BlueLeaks: FBI Aware Large Investment Funds Enable Money Laundering

Published: 22 July 2020

Flag of the Federal Bureau of InvestigationA leaked FBI document revealed its concern over large-scale money laundering within the several trillion dollar US investment fund industry. (Photo: Federal Bureau of Investigation, Wikimedia, License)

By Eli Moskowitz

A recently leaked document from the U.S. Federal Bureau of Investigation (FBI) reveals the agency is aware that criminals have “ever-increasing opportunities” to launder money through the country’s several trillion dollar private investment fund industry.

 The classified report, internally circulated on May 1, was released to the public by Distributed Denial of Secrets (DDOS), a transparency collective committed to the free transmission of data in the public interest. It has since had its servers seized by German authorities.

The document is part of a leak that has been described as the "largest published hack of American law enforcement agencies," and shows the extent to which the US investment industry is vulnerable to what the FBI describes as “threat actors.”

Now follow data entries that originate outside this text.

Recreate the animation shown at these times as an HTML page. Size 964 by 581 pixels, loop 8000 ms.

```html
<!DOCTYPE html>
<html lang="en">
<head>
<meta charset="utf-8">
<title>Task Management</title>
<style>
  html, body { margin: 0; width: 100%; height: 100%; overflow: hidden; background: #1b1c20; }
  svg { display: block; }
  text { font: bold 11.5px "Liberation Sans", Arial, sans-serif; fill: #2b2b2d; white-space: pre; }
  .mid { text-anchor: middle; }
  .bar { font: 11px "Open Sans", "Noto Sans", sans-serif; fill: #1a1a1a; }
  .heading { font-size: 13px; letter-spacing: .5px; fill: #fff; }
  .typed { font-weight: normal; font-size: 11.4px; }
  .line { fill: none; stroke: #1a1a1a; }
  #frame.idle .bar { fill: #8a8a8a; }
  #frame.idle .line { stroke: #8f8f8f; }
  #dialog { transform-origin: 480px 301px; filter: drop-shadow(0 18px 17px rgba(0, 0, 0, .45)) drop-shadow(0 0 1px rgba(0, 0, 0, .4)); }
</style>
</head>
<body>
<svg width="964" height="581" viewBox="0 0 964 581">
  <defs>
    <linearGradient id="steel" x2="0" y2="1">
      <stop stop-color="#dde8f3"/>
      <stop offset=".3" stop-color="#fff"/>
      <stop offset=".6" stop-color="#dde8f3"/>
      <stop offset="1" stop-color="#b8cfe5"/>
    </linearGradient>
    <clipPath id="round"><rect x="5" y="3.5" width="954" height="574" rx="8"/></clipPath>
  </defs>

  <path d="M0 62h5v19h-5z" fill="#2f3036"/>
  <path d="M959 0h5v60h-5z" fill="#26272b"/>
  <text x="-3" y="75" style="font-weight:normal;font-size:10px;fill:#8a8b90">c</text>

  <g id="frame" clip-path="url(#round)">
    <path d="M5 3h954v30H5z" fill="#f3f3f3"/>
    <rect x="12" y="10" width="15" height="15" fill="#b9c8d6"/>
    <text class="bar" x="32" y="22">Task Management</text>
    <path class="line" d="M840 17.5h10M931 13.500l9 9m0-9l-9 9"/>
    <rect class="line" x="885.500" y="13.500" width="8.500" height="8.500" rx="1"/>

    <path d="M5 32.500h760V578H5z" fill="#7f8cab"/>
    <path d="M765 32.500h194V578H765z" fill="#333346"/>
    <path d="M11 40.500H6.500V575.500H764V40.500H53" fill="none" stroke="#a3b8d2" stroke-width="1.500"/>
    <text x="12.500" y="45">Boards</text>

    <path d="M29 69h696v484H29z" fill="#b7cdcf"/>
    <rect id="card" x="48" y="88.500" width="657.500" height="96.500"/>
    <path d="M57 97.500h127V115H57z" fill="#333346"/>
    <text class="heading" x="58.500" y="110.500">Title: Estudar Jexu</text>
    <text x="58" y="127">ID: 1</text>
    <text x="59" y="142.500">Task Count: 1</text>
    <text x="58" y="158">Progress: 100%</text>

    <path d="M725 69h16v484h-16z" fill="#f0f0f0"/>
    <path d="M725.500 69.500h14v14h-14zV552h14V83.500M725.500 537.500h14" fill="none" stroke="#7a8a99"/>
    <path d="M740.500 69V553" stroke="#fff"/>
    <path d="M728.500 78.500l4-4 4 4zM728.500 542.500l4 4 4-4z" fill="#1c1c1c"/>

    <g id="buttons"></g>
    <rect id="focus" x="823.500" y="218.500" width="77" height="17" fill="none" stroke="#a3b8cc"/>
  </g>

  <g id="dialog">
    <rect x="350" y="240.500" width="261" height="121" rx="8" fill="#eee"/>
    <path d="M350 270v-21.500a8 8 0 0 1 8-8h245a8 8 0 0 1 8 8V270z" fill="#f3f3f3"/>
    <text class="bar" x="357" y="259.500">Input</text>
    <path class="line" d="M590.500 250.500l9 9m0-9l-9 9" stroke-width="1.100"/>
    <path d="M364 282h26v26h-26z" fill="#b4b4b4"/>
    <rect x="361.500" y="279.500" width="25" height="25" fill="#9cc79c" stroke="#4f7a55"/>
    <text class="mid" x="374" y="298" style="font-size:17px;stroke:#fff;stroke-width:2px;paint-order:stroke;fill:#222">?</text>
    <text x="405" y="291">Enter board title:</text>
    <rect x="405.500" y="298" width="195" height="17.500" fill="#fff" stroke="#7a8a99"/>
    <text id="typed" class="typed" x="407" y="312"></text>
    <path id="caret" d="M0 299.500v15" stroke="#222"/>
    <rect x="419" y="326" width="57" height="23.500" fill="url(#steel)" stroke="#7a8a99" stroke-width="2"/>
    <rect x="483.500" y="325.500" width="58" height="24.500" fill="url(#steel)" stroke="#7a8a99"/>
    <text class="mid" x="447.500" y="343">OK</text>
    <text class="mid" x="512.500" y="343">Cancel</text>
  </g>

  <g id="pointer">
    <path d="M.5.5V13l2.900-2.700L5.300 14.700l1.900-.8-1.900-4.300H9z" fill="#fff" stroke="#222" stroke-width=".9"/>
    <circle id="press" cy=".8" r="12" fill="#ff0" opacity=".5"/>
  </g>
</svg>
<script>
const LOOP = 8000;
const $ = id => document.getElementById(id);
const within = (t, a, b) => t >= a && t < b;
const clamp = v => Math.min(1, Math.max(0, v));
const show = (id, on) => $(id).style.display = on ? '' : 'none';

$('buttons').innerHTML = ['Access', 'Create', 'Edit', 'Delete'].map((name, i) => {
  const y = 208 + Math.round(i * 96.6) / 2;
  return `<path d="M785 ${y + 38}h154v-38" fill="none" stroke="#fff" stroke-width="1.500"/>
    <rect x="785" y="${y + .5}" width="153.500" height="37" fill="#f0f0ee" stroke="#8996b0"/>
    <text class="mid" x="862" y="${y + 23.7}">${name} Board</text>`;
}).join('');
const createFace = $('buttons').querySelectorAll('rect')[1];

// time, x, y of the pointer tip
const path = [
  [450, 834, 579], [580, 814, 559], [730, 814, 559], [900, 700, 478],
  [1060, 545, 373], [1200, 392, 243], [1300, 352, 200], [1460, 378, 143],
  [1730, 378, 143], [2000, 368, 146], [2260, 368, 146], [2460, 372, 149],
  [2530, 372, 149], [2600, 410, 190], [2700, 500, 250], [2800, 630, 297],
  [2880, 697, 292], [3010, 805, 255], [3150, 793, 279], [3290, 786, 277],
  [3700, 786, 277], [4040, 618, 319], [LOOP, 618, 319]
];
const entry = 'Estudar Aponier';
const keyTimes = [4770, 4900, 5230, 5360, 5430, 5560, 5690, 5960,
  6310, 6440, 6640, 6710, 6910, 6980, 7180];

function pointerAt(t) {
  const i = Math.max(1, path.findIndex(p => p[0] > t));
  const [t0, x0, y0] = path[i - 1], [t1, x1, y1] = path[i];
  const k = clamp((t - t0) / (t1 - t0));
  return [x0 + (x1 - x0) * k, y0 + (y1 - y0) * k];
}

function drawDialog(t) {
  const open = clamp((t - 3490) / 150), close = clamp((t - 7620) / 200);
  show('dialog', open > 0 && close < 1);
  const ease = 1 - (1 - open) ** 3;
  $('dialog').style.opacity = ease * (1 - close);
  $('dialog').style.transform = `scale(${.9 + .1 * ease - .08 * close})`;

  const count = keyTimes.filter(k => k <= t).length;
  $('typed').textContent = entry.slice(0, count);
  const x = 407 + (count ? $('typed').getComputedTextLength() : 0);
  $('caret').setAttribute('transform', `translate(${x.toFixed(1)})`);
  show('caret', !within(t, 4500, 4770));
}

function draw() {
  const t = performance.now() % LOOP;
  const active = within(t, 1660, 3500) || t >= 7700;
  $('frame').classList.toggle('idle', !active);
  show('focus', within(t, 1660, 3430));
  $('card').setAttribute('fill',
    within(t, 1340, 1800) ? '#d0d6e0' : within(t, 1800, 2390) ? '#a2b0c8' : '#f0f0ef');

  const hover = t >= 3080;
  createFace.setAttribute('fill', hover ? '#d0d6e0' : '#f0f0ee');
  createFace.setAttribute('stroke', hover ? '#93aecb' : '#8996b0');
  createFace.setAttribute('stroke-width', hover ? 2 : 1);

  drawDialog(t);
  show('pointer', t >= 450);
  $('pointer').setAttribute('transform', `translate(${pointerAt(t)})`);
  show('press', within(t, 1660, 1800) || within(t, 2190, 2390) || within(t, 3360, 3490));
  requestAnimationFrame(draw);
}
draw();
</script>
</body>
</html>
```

“Hedge funds and private equity firms have been used to facilitate transactions in support of fraud, transnational organized crime, and sanctions evasion,” the document says.

The FBI cites several examples of how this has taken place, including how an unidentified Mexican cartel operating out of California, paid individuals to open up hedge fund accounts. 

“The cartel laundered approximately US$1 million through the accounts each week and then withdrew the money to purchase gold,” the report said.

The document also details how a New York based hedge fund “received more than $100 million in wire transfers from an identified Russia-based company allegedly associated with Russian organized crime.”

As of April 2019, the report continues, a former partner of a major US law firm helped launder more than $400 million from a fraudulent cryptocurrency investment scheme, which took in the funds from financial institutions operating out of the Cayman Islands and Ireland. 

“The underlying source of funds, the perpetrator of the cryptocurrency scheme, was not disclosed to the bank during the initial due diligence review, according to open source reporting, and a human source with direct access,” the report said. 

The report also describes how in July of 2019, a representative of a US and UK based hedge fund proposed “using a series of shell corporations to purchase and sell prohibited items from sanctioned countries to the United States.

A recurring vulnerability in these cases is the anonymous nature of the described transactions, which are made possible by the fact that the United States does not require hedge funds or private equity funds to make disclosures that would help regulators and authorities identify the individuals that are exploiting US financial markets. 

As one chart in the document details, hedge funds and private equity funds do not have to submit information to regulators for its ‘anti-money laundering program’, ‘bank secrecy act filings’, or even ‘information sharing programs pursuant to the USA PATRIOT Act’, which are designed to help federal authorities track down domestic and foreign terrorists. 

The FBI report also punctuates the need for the U.S. to pass legislation that would crack down on anonymous shell companies.

“Right now, if you are a corrupt dictator in a sketchy country and you want to hide money in the United States, you can go through legitimate channels to do so,” Gary Kalman, director of Transparency International’s US office told OCCRP

Lawyers and corporate formations agents, he explained, are under no obligation to disclose your identity to US authorities, or even ask who is setting up a company in the first place.

Many hope that these blatant vulnerabilities in the U.S. financial system will lead to legislative action that will help crack down on the current loopholes that have helped enable nefarious and illicit economic activity.  

On Monday, the U.S. House of Representatives passed with overwhelming bipartisan support a measure that would update anti-money laundering laws and effectively put an end to anonymous US shell companies.

This passage of the bill marks the second time that the house has voted to update the US’ lagging anti-money laundering protections, explained Clark Gascoigne, interim executive director of the Financial Accountability and Corporate Transparency (FACT) Coalition, who also stated his hope that this would lead to a change that “virtually every national security and law enforcement official” would support. 

“After more than a decade of debate and inaction in Washington to bring anti-money laundering protections into the modern era, 2020 now presents an historic opportunity to improve our anti-money laundering rules, better protect local communities and companies from the harms caused by criminal and corrupt activity, and ensure the integrity of our financial system,” he said.